• **SUPPLIED DATA**:
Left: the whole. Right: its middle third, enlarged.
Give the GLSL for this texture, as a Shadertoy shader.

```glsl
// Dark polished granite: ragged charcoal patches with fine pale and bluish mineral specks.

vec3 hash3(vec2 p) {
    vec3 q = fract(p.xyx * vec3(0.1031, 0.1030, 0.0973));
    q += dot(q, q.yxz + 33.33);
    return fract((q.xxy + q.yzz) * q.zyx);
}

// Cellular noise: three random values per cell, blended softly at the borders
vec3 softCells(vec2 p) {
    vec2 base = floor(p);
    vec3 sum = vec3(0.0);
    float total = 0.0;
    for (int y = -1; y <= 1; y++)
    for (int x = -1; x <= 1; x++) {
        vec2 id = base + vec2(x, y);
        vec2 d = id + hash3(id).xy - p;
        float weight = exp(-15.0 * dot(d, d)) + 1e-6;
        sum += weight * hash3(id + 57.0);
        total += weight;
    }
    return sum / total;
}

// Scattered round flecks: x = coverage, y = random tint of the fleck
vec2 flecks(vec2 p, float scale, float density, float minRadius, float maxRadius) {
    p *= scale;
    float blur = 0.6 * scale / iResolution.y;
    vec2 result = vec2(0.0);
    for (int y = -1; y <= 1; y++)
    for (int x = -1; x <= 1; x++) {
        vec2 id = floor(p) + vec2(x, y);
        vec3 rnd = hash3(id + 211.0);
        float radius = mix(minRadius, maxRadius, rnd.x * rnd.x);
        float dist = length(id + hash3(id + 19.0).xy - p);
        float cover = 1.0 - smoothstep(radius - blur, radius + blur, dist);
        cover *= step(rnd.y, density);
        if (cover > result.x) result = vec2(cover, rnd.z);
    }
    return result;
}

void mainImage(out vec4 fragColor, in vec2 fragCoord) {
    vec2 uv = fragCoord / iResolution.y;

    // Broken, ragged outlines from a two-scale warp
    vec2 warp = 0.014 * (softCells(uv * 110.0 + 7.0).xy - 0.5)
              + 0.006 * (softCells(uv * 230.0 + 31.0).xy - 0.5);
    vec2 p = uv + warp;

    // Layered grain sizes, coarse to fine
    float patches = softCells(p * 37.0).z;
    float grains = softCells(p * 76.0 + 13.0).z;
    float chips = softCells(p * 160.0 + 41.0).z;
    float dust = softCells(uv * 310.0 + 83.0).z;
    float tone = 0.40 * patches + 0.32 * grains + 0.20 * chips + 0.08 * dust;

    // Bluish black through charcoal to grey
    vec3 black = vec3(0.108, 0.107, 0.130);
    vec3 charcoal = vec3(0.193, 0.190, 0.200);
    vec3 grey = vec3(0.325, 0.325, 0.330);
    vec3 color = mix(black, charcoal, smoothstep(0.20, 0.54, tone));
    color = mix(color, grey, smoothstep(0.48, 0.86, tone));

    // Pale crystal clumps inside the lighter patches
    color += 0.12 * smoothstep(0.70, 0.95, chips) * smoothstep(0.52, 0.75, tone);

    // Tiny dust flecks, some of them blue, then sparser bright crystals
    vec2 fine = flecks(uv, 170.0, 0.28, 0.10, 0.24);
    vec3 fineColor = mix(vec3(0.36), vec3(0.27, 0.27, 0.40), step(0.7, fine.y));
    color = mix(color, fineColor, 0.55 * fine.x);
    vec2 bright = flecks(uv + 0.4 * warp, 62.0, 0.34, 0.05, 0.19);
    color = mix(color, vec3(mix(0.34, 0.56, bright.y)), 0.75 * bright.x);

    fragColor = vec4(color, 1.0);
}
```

• **ACTIVITY**:
Print all entries again, exactly.

• **RESULT FOR THIS TASK**:
Left: the whole. Right: its middle third, enlarged.
Give the GLSL for this texture, as a Shadertoy shader.

```glsl
// Dark polished granite: ragged charcoal patches with fine pale and bluish mineral specks.

vec3 hash3(vec2 p) {
    vec3 q = fract(p.xyx * vec3(0.1031, 0.1030, 0.0973));
    q += dot(q, q.yxz + 33.33);
    return fract((q.xxy + q.yzz) * q.zyx);
}

// Cellular noise: three random values per cell, blended softly at the borders
vec3 softCells(vec2 p) {
    vec2 base = floor(p);
    vec3 sum = vec3(0.0);
    float total = 0.0;
    for (int y = -1; y <= 1; y++)
    for (int x = -1; x <= 1; x++) {
        vec2 id = base + vec2(x, y);
        vec2 d = id + hash3(id).xy - p;
        float weight = exp(-15.0 * dot(d, d)) + 1e-6;
        sum += weight * hash3(id + 57.0);
        total += weight;
    }
    return sum / total;
}

// Scattered round flecks: x = coverage, y = random tint of the fleck
vec2 flecks(vec2 p, float scale, float density, float minRadius, float maxRadius) {
    p *= scale;
    float blur = 0.6 * scale / iResolution.y;
    vec2 result = vec2(0.0);
    for (int y = -1; y <= 1; y++)
    for (int x = -1; x <= 1; x++) {
        vec2 id = floor(p) + vec2(x, y);
        vec3 rnd = hash3(id + 211.0);
        float radius = mix(minRadius, maxRadius, rnd.x * rnd.x);
        float dist = length(id + hash3(id + 19.0).xy - p);
        float cover = 1.0 - smoothstep(radius - blur, radius + blur, dist);
        cover *= step(rnd.y, density);
        if (cover > result.x) result = vec2(cover, rnd.z);
    }
    return result;
}

void mainImage(out vec4 fragColor, in vec2 fragCoord) {
    vec2 uv = fragCoord / iResolution.y;

    // Broken, ragged outlines from a two-scale warp
    vec2 warp = 0.014 * (softCells(uv * 110.0 + 7.0).xy - 0.5)
              + 0.006 * (softCells(uv * 230.0 + 31.0).xy - 0.5);
    vec2 p = uv + warp;

    // Layered grain sizes, coarse to fine
    float patches = softCells(p * 37.0).z;
    float grains = softCells(p * 76.0 + 13.0).z;
    float chips = softCells(p * 160.0 + 41.0).z;
    float dust = softCells(uv * 310.0 + 83.0).z;
    float tone = 0.40 * patches + 0.32 * grains + 0.20 * chips + 0.08 * dust;

    // Bluish black through charcoal to grey
    vec3 black = vec3(0.108, 0.107, 0.130);
    vec3 charcoal = vec3(0.193, 0.190, 0.200);
    vec3 grey = vec3(0.325, 0.325, 0.330);
    vec3 color = mix(black, charcoal, smoothstep(0.20, 0.54, tone));
    color = mix(color, grey, smoothstep(0.48, 0.86, tone));

    // Pale crystal clumps inside the lighter patches
    color += 0.12 * smoothstep(0.70, 0.95, chips) * smoothstep(0.52, 0.75, tone);

    // Tiny dust flecks, some of them blue, then sparser bright crystals
    vec2 fine = flecks(uv, 170.0, 0.28, 0.10, 0.24);
    vec3 fineColor = mix(vec3(0.36), vec3(0.27, 0.27, 0.40), step(0.7, fine.y));
    color = mix(color, fineColor, 0.55 * fine.x);
    vec2 bright = flecks(uv + 0.4 * warp, 62.0, 0.34, 0.05, 0.19);
    color = mix(color, vec3(mix(0.34, 0.56, bright.y)), 0.75 * bright.x);

    fragColor = vec4(color, 1.0);
}
```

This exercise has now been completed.